Task details:
Your response should contain every line from the data below that holds the string "lines".

BEGIN Entries shown

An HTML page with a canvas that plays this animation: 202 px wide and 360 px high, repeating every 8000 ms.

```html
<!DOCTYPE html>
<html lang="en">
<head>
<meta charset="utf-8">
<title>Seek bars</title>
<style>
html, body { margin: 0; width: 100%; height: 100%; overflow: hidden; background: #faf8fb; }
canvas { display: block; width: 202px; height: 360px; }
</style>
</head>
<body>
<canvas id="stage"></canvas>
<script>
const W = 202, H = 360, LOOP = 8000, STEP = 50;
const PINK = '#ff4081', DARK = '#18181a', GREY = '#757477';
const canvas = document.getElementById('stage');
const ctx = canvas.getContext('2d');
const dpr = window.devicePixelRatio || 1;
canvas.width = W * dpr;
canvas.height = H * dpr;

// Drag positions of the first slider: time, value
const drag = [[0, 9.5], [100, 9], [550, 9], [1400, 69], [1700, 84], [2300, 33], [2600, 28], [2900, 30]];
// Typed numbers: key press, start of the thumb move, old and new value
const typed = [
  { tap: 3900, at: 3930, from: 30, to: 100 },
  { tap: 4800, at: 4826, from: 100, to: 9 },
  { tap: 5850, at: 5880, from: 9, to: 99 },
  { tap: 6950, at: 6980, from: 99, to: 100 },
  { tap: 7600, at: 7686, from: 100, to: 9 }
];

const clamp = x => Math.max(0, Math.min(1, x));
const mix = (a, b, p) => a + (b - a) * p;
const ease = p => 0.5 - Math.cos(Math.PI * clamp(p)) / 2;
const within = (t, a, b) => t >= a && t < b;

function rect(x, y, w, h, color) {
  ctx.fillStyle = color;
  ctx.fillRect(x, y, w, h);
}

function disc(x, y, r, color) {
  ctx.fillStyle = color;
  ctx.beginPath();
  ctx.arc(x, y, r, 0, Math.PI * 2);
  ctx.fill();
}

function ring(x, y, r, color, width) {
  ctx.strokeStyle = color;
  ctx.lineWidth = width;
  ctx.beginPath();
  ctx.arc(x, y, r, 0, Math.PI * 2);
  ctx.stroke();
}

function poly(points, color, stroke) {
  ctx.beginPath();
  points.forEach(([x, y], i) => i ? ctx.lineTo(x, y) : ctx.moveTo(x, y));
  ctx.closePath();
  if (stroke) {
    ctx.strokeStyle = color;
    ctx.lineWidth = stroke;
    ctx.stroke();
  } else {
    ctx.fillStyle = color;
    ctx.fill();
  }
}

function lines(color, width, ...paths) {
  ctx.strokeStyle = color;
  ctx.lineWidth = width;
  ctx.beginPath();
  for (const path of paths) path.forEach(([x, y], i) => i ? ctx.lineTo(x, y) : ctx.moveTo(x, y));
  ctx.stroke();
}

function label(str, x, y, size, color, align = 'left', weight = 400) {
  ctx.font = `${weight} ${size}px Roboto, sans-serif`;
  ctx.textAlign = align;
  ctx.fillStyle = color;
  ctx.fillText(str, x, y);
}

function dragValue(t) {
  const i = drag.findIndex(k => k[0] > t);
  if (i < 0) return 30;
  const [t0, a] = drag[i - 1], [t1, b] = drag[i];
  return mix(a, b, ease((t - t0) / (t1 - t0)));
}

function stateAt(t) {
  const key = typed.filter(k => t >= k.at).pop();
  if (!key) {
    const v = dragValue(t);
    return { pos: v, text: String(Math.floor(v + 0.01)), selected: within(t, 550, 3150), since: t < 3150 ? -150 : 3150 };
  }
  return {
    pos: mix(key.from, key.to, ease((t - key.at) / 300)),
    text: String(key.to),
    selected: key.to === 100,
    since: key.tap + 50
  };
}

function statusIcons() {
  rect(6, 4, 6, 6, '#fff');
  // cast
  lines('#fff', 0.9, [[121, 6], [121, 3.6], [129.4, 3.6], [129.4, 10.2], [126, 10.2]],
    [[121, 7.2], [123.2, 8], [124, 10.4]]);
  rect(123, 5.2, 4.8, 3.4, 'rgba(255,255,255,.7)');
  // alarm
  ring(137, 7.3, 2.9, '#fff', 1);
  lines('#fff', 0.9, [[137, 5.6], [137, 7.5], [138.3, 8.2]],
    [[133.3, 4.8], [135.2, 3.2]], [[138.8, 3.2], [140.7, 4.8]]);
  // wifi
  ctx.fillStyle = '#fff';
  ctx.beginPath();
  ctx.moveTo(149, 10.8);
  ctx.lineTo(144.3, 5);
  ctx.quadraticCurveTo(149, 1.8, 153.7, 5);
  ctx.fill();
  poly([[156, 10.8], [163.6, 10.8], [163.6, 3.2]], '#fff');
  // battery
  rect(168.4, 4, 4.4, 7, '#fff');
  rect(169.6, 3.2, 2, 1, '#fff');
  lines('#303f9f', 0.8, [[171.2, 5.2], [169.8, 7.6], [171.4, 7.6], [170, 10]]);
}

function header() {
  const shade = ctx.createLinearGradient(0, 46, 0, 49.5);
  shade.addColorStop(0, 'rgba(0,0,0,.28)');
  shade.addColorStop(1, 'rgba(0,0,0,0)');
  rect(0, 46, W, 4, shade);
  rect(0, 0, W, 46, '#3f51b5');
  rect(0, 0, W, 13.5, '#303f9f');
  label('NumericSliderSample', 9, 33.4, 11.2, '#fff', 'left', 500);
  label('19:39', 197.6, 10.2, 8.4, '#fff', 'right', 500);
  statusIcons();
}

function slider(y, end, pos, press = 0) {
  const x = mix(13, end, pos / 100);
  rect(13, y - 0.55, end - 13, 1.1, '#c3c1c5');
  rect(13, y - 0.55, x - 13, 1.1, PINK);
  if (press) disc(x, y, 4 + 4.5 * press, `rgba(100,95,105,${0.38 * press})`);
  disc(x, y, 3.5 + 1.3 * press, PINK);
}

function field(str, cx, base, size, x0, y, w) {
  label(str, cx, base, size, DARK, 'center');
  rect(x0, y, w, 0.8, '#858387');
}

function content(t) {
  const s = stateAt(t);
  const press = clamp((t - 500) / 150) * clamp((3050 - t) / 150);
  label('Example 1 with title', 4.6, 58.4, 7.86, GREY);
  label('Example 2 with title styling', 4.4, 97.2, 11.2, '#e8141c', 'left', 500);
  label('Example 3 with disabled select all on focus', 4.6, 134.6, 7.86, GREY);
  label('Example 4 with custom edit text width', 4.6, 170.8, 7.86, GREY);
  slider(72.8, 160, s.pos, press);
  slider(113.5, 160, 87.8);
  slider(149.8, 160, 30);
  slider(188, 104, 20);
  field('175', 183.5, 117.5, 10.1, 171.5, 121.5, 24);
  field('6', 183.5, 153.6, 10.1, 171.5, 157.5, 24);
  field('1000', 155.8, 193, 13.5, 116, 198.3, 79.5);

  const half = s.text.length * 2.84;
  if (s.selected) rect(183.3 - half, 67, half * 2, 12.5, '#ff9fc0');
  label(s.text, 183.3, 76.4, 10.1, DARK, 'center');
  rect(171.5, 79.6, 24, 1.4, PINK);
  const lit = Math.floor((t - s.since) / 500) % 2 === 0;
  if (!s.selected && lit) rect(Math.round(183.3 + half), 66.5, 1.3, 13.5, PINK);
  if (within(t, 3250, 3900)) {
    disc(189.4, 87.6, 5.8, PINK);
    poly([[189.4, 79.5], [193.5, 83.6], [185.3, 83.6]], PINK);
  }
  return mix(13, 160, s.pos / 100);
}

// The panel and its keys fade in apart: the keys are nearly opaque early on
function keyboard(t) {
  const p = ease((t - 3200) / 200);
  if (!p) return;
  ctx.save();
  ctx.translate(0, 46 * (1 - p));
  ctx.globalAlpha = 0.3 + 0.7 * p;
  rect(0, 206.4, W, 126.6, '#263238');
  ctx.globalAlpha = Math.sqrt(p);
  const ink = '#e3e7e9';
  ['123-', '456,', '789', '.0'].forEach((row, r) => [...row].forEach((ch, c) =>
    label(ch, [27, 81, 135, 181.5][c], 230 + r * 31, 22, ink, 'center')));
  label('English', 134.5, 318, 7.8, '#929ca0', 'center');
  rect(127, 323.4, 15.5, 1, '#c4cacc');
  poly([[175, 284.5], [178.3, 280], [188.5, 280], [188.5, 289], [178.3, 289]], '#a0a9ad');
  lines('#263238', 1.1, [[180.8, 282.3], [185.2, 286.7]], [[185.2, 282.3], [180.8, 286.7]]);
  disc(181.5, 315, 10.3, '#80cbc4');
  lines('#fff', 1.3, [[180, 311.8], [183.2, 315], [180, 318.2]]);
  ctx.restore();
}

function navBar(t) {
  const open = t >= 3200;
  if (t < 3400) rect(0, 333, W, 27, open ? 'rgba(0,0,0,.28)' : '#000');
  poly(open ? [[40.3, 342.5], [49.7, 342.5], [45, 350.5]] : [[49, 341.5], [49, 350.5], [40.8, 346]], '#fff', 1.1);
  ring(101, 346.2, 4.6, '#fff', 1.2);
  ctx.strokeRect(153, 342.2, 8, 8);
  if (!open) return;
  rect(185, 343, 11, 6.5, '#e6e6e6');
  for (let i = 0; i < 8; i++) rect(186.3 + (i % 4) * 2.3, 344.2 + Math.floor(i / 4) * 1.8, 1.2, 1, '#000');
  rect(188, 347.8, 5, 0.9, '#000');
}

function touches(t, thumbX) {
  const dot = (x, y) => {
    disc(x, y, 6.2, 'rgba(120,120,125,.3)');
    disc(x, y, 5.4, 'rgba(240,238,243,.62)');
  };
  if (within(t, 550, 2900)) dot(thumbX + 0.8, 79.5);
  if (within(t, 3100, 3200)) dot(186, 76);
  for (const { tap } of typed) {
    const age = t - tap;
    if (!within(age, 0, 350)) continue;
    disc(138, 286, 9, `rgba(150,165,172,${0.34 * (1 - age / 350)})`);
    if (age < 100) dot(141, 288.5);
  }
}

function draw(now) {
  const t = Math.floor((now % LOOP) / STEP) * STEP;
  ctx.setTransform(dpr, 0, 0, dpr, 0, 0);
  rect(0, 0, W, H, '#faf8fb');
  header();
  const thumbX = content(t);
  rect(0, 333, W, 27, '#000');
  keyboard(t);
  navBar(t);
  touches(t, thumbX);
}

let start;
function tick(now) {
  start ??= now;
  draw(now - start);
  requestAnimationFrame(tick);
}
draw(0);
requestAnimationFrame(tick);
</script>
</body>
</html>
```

END Entries shown

Written response:
function lines(color, width, ...paths) {
  lines('#fff', 0.9, [[121, 6], [121, 3.6], [129.4, 3.6], [129.4, 10.2], [126, 10.2]],
  lines('#fff', 0.9, [[137, 5.6], [137, 7.5], [138.3, 8.2]],
  lines('#303f9f', 0.8, [[171.2, 5.2], [169.8, 7.6], [171.4, 7.6], [170, 10]]);
  lines('#263238', 1.1, [[180.8, 282.3], [185.2, 286.7]], [[185.2, 282.3], [180.8, 286.7]]);
  lines('#fff', 1.3, [[180, 311.8], [183.2, 315], [180, 318.2]]);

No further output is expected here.